Education and academic career[edit]

Kassirer received his Doctor of Medicine degree (M.D.) from the University of Buffalo in 1957, and trained in nephrology at New England Medical Center as a senior resident from 1961 to 1962. He joined the faculty of Tufts University School of Medicine as an instructor in 1961, where he has been a professor since 1974. His previous positions at Tufts include acting chairman of the department of medicine (1974-75), vice chairman of the department of medicine (1979-1991), and Sara Murray Jordan Professor of Medicine (1987-1991).[2]

Medical career[edit]

Kassirer practiced nephrology at New England Medical Center from 1961 to 1991, where he was an associate physician-in-chief from 1971 to 1991 and acting physician-in-chief from 1976 to 1977.[2]

Career at the New England Journal of Medicine[edit]
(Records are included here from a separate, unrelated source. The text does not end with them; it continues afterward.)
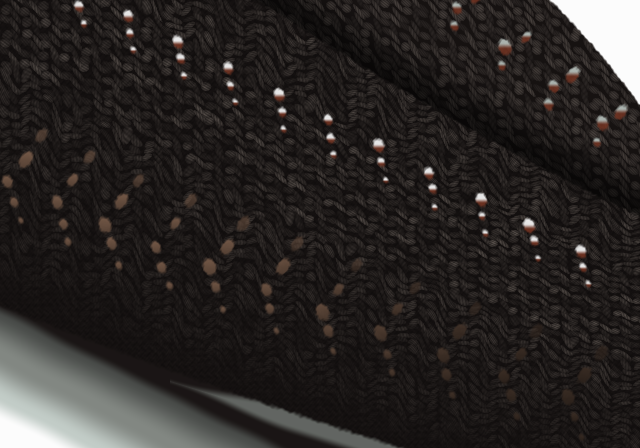
Write a Shadertoy shader that draws this texture.

```glsl
// Dark lace knitting: two diagonal tubes of fabric with repeating chevrons of holes.
// Stitches are jittered cellular strands laid in tube coordinates; holes are
// looped ellipses along three rows; pale cloth shows past the tube edges.
#define STITCH_ROWS 47.0
#define STITCH_COLUMNS 44.0
#define FLOW_BEND 0.022
#define YARN_DARK vec3(0.085, 0.070, 0.068)
#define YARN_LIGHT vec3(0.35, 0.32, 0.30)
#define SKIN vec3(0.46, 0.35, 0.28)
#define RUST vec3(0.45, 0.20, 0.13)
#define CLOTH vec3(0.51, 0.53, 0.51)
#define PALE vec3(0.76, 0.80, 0.78)
#define WHITE vec3(0.99)

float hash(vec2 p) {
    vec3 q = fract(vec3(p.xyx) * 0.1031);
    q += dot(q, q.yzx + 33.33);
    return fract((q.x + q.y) * q.z);
}

// Smooth irregularity from layered sines.
float ripple(vec2 p) {
    return (sin(p.x + 1.7 * sin(p.y * 0.8)) + sin(p.y * 1.3 + 1.4 * sin(p.x * 1.1))
          + 0.6 * sin(p.x * 2.3 - p.y * 1.9)) / 2.6;
}

// Edges of the front tube and the back tube.
float frontTop(float x) { x -= 0.576; return 1.0 - 0.66 * x + 0.11 * x * x; }
float frontBottom(float x) { return 0.318 - 0.40 * x + 0.05 * x * x; }
float backTop(float x) { x -= 1.227; return 1.0 - 0.95 * x - 1.05 * x * x; }

// Brightness of overlapping yarn strands, slanted alternately by column.
float stitches(vec2 q) {
    vec2 cell = floor(q);
    float light = 0.0;
    for (int j = -1; j <= 1; j++)
    for (int i = -1; i <= 1; i++) {
        vec2 id = cell + vec2(i, j);
        float tone = hash(id + 7.3);
        vec2 jitter = vec2(hash(id + 31.0), hash(id + 57.0));
        vec2 d = q - id - 0.25 - 0.5 * jitter;
        float slant = (mod(id.x, 2.0) < 0.5 ? 0.65 : -0.75) + 0.7 * (tone - 0.5);
        float c = cos(slant), s = sin(slant);
        d = vec2(c * d.x + s * d.y, c * d.y - s * d.x);
        float body = max(0.0, 1.0 - dot(d * vec2(1.35, 2.6), d * vec2(1.35, 2.6)));
        float twist = 0.78 + 0.22 * sin(d.x * 17.0 + d.y * 12.0 + tone * 6.0);
        light = max(light, sqrt(body) * twist * (0.3 + 0.7 * tone));
    }
    return light;
}

// Row of chevrons; returns coverage and height within the hole.
vec2 laceRow(vec2 p, int count, vec2 start, vec2 pitch, float spread,
             vec2 upArm, vec2 downArm, ivec2 arms, float size) {
    vec2 hole = vec2(0.0);
    float blur = 0.002 + 1.0 / iResolution.y;
    float rough = 0.12 * ripple(p * 310.0);
    for (int k = 0; k < count; k++) {
        float n = float(k);
        vec2 apex = start + pitch * n + vec2(spread * n * n, 0.0);
        for (int j = -arms.y; j <= arms.x; j++) {
            float a = float(j);
            vec2 id = vec2(n + start.y * 90.0, a + 5.0);
            vec2 shift = 0.007 * (vec2(hash(id), hash(id + 19.0)) - 0.5);
            vec2 d = p - apex - shift - (j > 0 ? upArm * a : -downArm * a);
            float r = size * (j < 0 ? 1.0 + 0.25 * a : 1.0 - 0.04 * a);
            r *= 0.8 + 0.35 * hash(id + 43.0);
            d.x -= (j > 0 ? 0.35 : -0.15) * d.y;
            float dist = length(d * vec2(1.12, 0.9)) - r * (1.0 + rough);
            float fade = j > 1 ? 0.65 : 1.0;
            float cover = fade * (1.0 - smoothstep(-blur, blur, dist));
            if (cover > hole.x) hole = vec2(cover, 0.5 + 0.5 * d.y / r);
        }
    }
    return hole;
}

// Pale folded cloth and shadow below the front tube.
vec3 lowerCloth(vec2 p) {
    float depth = 0.31 - 0.506 * p.x - p.y + 0.006 * ripple(p * 11.0);
    vec3 cloth = mix(vec3(0.27, 0.28, 0.27), CLOTH, smoothstep(0.0, 0.10, depth));
    cloth = mix(cloth, PALE, smoothstep(0.11, 0.20, depth));
    cloth = mix(cloth, WHITE, smoothstep(0.20, 0.25, depth));
    vec3 color = mix(YARN_DARK * 1.2, cloth, smoothstep(-0.015, 0.015, depth));
    float fold = abs(p.y - 0.136 + 0.31 * (p.x - 0.42)) - 0.028 * smoothstep(0.38, 0.65, p.x);
    return mix(color, CLOTH * 0.75, (1.0 - smoothstep(-0.014, 0.008, fold)) * step(0.38, p.x));
}

void mainImage(out vec4 fragColor, in vec2 fragCoord) {
    vec2 p = fragCoord / iResolution.y;
    float aa = 0.002 + 1.0 / iResolution.y;
    float top = frontTop(p.x), bottom = frontBottom(p.x);
    float v = (p.y - bottom) / (top - bottom);

    // Front yarn: fanned lace bands around a ridged mesh band.
    float mesh = smoothstep(0.46, 0.52, v) * (1.0 - smoothstep(0.77, 0.82, v));
    float fan = FLOW_BEND * (1.0 - mesh) * sin(p.x * 51.0 - v * 14.0);
    float yarn = stitches(vec2(p.x * STITCH_COLUMNS, (v + fan) * STITCH_ROWS));
    float ridge = 0.85 + 0.3 * mesh * sin(v * 110.0) + 0.12 * ripple(p * 23.0);
    float lit = mix(0.35, 0.9, smoothstep(0.05, 0.65, v)) * smoothstep(-0.03, 0.16, v);
    vec3 front = mix(YARN_DARK, YARN_LIGHT, yarn * ridge * lit);
    front *= 0.88 + 0.15 * ripple(p * 390.0);

    // Lace openings: skin below, bright glints above.
    vec2 lower = laceRow(p, 11, vec2(0.020, 0.595), vec2(0.104, -0.0483), 0.0021,
                         vec2(0.037, 0.050), vec2(0.013, -0.045), ivec2(2, 2), 0.0145);
    vec3 skin = SKIN * mix(1.0, 0.48, smoothstep(0.4, 1.2, p.x)) * (0.8 + 0.25 * lower.y);
    front = mix(front, skin, lower.x * 0.9);
    vec2 upper = laceRow(p, 11, vec2(0.171, 1.025), vec2(0.1125, -0.0586), 0.0,
                         vec2(0.037, 0.045), vec2(0.007, -0.038), ivec2(0, 2), 0.0125);
    front = mix(front, mix(RUST, WHITE, smoothstep(0.2, 0.65, upper.y)), upper.x * 0.9);

    // Back tube, shaded where the front tube overlaps it.
    float slope = p.y + 0.79 * p.x;
    vec3 back = mix(YARN_DARK, YARN_LIGHT, 0.75 * stitches(vec2(p.x * 47.0, slope * 50.0)));
    vec2 rear = laceRow(p, 4, vec2(1.018, 0.981), vec2(0.108, -0.0855), 0.0,
                        vec2(0.046, 0.022), vec2(-0.006, -0.041), ivec2(1, 1), 0.014);
    back = mix(back, mix(RUST, PALE, smoothstep(0.35, 0.8, rear.y)), rear.x * 0.85);
    back *= mix(0.4, 1.0, smoothstep(0.0, 0.13, p.y - top));

    // Layer cloth, back tube and front tube with slightly fuzzy edges.
    float fuzz = 0.003 * ripple(p * 170.0);
    vec3 color = mix(back, WHITE, smoothstep(-aa, aa, p.y - backTop(p.x) + fuzz));
    color = mix(front, color, smoothstep(-aa, aa, p.y - top + fuzz));
    color = mix(lowerCloth(p), color, smoothstep(-0.006, 0.006, p.y - bottom + fuzz));
    fragColor = vec4(clamp(color, 0.0, 1.0), 1.0);
}
```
Kassirer was first named editor-in-chief of the New England Journal of Medicine (NEJM) in 1991. As editor, he increased the number of foreign scientists on the journal's editorial board, which drew more submissions from foreign scientists. In 1999, he was forced to resign his position as NEJM's editor-in-chief when the journal's publisher, the Massachusetts Medical Society, chose not to renew his contract. This decision was reportedly rooted in a dispute over marketing of the journal's name.[3]


  1. ^ Hollands, Courtney (Summer 2017). "Unanticipated Outcomes". Tufts Medicine. Tufts University School of Medicine. Retrieved 2018-02-17.
  2. ^ a b c "Kassirer, Jerome P. 1932-". Contemporary Authors. Gale. 2009. Retrieved 2018-02-17.
  3. ^ Altman, Lawrence K. (1999-07-27). "Editor Forced to Resign in Dispute Over Marketing of Medical Journal's Name". The New York Times. ISSN 0362-4331. Retrieved 2018-02-17.